Methyl violet

Jump to navigation Jump to search

Template:Chembox new

WikiDoc Resources for Methyl violet


Most recent articles on Methyl violet

Most cited articles on Methyl violet

Review articles on Methyl violet

Articles on Methyl violet in N Eng J Med, Lancet, BMJ


Powerpoint slides on Methyl violet

Images of Methyl violet

Photos of Methyl violet

Podcasts & MP3s on Methyl violet

Videos on Methyl violet

Evidence Based Medicine

Cochrane Collaboration on Methyl violet

Bandolier on Methyl violet

TRIP on Methyl violet

Clinical Trials

Ongoing Trials on Methyl violet at Clinical

Trial results on Methyl violet

Clinical Trials on Methyl violet at Google

Guidelines / Policies / Govt

US National Guidelines Clearinghouse on Methyl violet

NICE Guidance on Methyl violet


FDA on Methyl violet

CDC on Methyl violet


Books on Methyl violet


Methyl violet in the news

Be alerted to news on Methyl violet

News trends on Methyl violet


Blogs on Methyl violet


Definitions of Methyl violet

Patient Resources / Community

Patient resources on Methyl violet

Discussion groups on Methyl violet

Patient Handouts on Methyl violet

Directions to Hospitals Treating Methyl violet

Risk calculators and risk factors for Methyl violet

Healthcare Provider Resources

Symptoms of Methyl violet

Causes & Risk Factors for Methyl violet

Diagnostic studies for Methyl violet

Treatment of Methyl violet

Continuing Medical Education (CME)

CME Programs on Methyl violet


Methyl violet en Espanol

Methyl violet en Francais


Methyl violet in the Marketplace

Patents on Methyl violet

Experimental / Informatics

List of terms related to Methyl violet
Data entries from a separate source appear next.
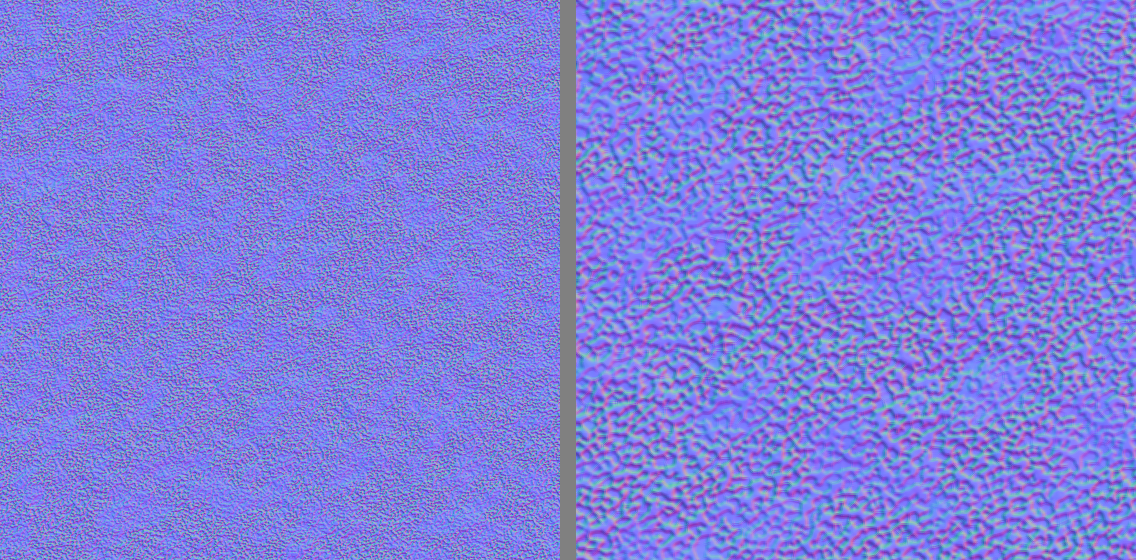
Left, the full canvas; right, a detail of the centre.
A WebGL 1 fragment shader for this texture map:

```glsl
precision highp float;
// Tangent-space normal map of rough, fine-grained plaster with smoother worn patches.
uniform vec2 u_resolution;

const float GRAIN_SCALE = 200.0;   // pits across the canvas
const float GRIT_SCALE = 345.0;    // finer noise that breaks up the pit outlines
const float GRIT_AMOUNT = 0.95;
const float PIT_FLOOR = 0.18;      // pit walls rise between these two levels
const float PIT_RIM = 0.70;
const float PLATEAU_ROUGHNESS = 0.22;
const float GRAIN_DEPTH = 0.0034;
const float LUMP_SCALE = 60.0;     // soft bumps under the grain
const float LUMP_DEPTH = 0.0034;
const float SWELL_SCALE = 24.0;
const float SWELL_DEPTH = 0.0034;
const float PATCH_SCALE = 36.0;    // areas of weak and strong grain
const float GRAIN_WEAK = 0.45;
const float GRAIN_STRONG = 1.25;
const float LEAN = 0.42;           // direction of the grain, in radians
const float STRETCH = 1.25;        // length of grains along that direction
const float SLOPE_STEP = 0.0006;   // distance between slope samples
const float SPREAD = 0.0011;       // spacing of the averaged normals
const float SIDE_GAIN = 0.68;      // strength of the sideways channels

vec2 hash2(vec2 cell) {
  vec2 q = vec2(dot(cell, vec2(127.1, 311.7)), dot(cell, vec2(269.5, 183.3)));
  return fract(sin(q) * 43758.55);
}

float valueNoise(vec2 p) {
  vec2 i = floor(p);
  vec2 f = fract(p);
  f = f * f * (3.0 - 2.0 * f);
  float low = mix(hash2(i).x, hash2(i + vec2(1.0, 0.0)).x, f.x);
  float high = mix(hash2(i + vec2(0.0, 1.0)).x, hash2(i + 1.0).x, f.x);
  return mix(low, high, f.y);
}

// Distance to the nearest scattered point
float cellular(vec2 p) {
  vec2 i = floor(p);
  vec2 f = fract(p);
  float nearest = 4.0;
  for (int y = -1; y <= 1; y++) {
    for (int x = -1; x <= 1; x++) {
      vec2 cell = vec2(float(x), float(y));
      vec2 d = cell + hash2(i + cell) - f;
      nearest = min(nearest, dot(d, d));
    }
  }
  return sqrt(nearest);
}

// Turns the plane to the grain direction and stretches it
vec2 grainSpace(vec2 p) {
  float c = cos(LEAN);
  float s = sin(LEAN);
  return vec2((c * p.x + s * p.y) / STRETCH, c * p.y - s * p.x);
}

// Strength of the grain, from broad and small patches
float grainStrength(vec2 p) {
  vec2 q = grainSpace(p) * PATCH_SCALE;
  float n = 0.55 * valueNoise(q + 7.3) + 0.45 * valueNoise(q * 2.1 + 31.9);
  return mix(GRAIN_WEAK, GRAIN_STRONG, smoothstep(0.25, 0.65, n));
}

// Ragged pits cut into rough plateaus, over soft bumps
float height(vec2 p, float strength) {
  vec2 q = grainSpace(p);
  float ragged = GRIT_AMOUNT * (valueNoise(q * GRIT_SCALE + 53.7) - 0.5);
  float pit = cellular(q * GRAIN_SCALE) + ragged;
  float grain = smoothstep(PIT_FLOOR, PIT_RIM, pit) + PLATEAU_ROUGHNESS * pit;
  float lump = valueNoise(q * LUMP_SCALE + 11.1);
  float swell = valueNoise(q * SWELL_SCALE + 3.7);
  return strength * GRAIN_DEPTH * grain + LUMP_DEPTH * lump + SWELL_DEPTH * swell;
}

vec3 surfaceNormal(vec2 p, float strength) {
  float here = height(p, strength);
  float right = height(p + vec2(SLOPE_STEP, 0.0), strength);
  float above = height(p + vec2(0.0, SLOPE_STEP), strength);
  return normalize(vec3(here - right, here - above, SLOPE_STEP));
}

void main() {
  vec2 p = gl_FragCoord.xy / u_resolution.y;
  float strength = grainStrength(p);

  // Average four nearby normals so that steep edges stay smooth
  vec3 normal = vec3(0.0);
  for (int y = 0; y < 2; y++) {
    for (int x = 0; x < 2; x++) {
      vec2 offset = (vec2(float(x), float(y)) - 0.5) * SPREAD;
      normal += 0.25 * surfaceNormal(p + offset, strength);
    }
  }

  // Pack the normal into a colour
  normal.xy *= SIDE_GAIN;
  gl_FragColor = vec4(normal * 0.5 + 0.5, 1.0);
}
```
Methyl violet is the name given to a group of similar chemicals used as pH indicators and dyes. Methyl violets are mixtures of tetramethyl, pentamethyl and hexamethyl pararosanilins. By blending the different versions, the dyemaker can create different shades of violet in the final dye. The more methylated the compound (the more methyl groups attached), the deeper blue the final color will be:

  • Tetramethyl (four methyls) is known as methyl violet 2B, and this specific chemical finds uses in chemistry and medicine.
  • Pentamethyl (five methyls) is known as methyl violet 6B, and is darker (in dye form) than 2B.
  • Hexamethyl (six methyls) is known as methyl violet 10B, or specifically as crystal violet. This is much darker than 2B, and often darker than 6B.

In pure form, the tetramethyl appears as lustrous blue-green crystals that melt at 137°C (279°F).

The main use of methyl violet (by sheer volume used worldwide) is to dye textiles purple and give deep violet colors in paints and printing ink.

Methyl violet 2B (simply called methyl violet) is used in chemistry as a pH indicator to test pH ranges from 0 to 1.6. At the acid end of its measuring range, it takes on a yellow color. At the alkaline end, it becomes bluish-violet. Methyl violet can be supplied as premade pH testing paper, or it can be supplied as pure crystals and dissolved in the sample being checked.

Template:PH indicator template

In medicine, Methyl Violet 10B is known as Gentian violet and is the active ingredient in Gram's stain, used to classify bacteria. Gentian violet destroys cells, and is used as a moderate-strength external disinfectant. Gentian violet is very poisonous to most animals, dogs and cats included — it should never be used as a disinfectant for animals' skin.

Methyl violet has also the ability of binding DNA. Therefore, in biomedical sciences, it is used for cell viability assays. The binding to DNA can also cause disruption in DNA replication process, which can lead to mutations and cancers.

Methyl violets are soluble in water, ethanol, diethylene glycol, and dipropylene glycol. Specifically, methyl violet 6B is 2.93% soluble in water and 15.21% soluble in ethanol.

Methyl violet should not be confused with methyl blue or methylene blue, two other stains.



cs:Methylová violeť de:Kristallviolett sl:Metilvijolično fi:Metyylivioletti

Template:WH Template:WS